» **Collected data entries**:
================

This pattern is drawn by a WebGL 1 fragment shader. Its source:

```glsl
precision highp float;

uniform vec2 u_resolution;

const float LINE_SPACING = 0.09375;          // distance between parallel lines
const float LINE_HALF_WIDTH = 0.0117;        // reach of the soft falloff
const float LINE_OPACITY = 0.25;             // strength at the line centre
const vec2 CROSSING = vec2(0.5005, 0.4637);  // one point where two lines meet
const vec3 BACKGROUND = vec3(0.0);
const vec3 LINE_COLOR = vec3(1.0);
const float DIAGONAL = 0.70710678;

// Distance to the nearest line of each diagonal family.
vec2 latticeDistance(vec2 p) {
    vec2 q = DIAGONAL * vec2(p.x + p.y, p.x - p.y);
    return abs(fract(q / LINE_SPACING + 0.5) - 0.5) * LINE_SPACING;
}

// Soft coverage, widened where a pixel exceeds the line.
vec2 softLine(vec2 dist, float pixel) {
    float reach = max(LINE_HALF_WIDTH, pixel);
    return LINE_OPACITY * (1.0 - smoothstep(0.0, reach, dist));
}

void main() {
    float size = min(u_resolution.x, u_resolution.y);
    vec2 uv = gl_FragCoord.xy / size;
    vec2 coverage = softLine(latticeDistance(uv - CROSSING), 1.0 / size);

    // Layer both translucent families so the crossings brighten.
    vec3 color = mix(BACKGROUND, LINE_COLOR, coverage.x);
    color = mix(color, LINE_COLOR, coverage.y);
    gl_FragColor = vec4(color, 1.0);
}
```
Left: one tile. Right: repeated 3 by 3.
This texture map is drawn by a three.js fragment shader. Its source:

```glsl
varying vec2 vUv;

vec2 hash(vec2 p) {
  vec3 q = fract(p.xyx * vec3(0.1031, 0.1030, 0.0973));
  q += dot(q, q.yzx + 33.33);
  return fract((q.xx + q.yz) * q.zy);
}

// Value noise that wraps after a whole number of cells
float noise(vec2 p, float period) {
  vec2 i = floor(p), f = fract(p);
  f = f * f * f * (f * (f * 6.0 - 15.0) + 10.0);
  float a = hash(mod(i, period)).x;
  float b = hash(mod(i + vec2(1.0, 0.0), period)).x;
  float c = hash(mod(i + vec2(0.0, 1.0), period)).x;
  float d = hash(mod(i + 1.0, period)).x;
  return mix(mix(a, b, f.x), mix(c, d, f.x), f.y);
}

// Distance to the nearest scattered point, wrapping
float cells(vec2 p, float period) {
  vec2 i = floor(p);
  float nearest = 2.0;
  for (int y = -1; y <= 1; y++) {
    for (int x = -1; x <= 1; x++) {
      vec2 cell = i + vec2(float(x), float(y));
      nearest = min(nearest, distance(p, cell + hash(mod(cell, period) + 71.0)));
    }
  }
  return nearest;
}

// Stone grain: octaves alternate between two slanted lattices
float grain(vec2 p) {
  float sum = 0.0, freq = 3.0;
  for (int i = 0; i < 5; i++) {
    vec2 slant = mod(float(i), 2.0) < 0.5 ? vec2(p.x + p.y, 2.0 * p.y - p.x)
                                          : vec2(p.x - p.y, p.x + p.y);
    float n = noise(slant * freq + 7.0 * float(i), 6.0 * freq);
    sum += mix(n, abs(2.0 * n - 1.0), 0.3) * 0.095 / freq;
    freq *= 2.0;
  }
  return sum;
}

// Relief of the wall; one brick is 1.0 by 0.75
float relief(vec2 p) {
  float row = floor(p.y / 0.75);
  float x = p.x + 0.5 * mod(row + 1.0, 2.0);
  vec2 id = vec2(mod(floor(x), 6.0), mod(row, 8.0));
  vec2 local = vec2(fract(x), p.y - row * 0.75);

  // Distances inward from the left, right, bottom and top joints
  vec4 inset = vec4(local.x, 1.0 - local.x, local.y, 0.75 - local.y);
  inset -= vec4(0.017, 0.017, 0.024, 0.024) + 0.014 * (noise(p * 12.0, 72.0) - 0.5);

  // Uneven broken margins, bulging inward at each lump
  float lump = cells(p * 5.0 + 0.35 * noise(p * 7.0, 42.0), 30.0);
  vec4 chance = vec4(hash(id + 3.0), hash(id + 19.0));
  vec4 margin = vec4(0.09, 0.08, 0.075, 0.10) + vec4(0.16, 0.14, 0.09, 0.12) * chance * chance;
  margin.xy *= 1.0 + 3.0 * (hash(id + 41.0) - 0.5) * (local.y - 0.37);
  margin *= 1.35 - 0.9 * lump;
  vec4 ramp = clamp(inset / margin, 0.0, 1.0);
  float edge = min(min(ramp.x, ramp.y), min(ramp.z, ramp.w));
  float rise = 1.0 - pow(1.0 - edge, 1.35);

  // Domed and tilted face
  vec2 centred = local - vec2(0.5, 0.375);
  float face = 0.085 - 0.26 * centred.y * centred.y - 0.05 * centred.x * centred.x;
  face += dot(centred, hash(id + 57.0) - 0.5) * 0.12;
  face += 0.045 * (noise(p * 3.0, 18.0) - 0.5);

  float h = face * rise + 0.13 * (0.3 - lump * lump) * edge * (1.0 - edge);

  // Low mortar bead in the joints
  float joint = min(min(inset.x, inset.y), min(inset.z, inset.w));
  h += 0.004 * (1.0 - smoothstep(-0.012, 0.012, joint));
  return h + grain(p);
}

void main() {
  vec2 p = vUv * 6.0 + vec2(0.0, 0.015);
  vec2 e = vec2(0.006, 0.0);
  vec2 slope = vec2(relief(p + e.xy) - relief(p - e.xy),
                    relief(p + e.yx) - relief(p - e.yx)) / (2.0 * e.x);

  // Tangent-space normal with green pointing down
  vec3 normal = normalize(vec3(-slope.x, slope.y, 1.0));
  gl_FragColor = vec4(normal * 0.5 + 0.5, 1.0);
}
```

================

» **What the task requires**: Whenever the word "period" shows up in a line of the entries, list that line.

» **Result**:
float noise(vec2 p, float period) {
  float a = hash(mod(i, period)).x;
  float b = hash(mod(i + vec2(1.0, 0.0), period)).x;
  float c = hash(mod(i + vec2(0.0, 1.0), period)).x;
  float d = hash(mod(i + 1.0, period)).x;
float cells(vec2 p, float period) {
      nearest = min(nearest, distance(p, cell + hash(mod(cell, period) + 71.0)));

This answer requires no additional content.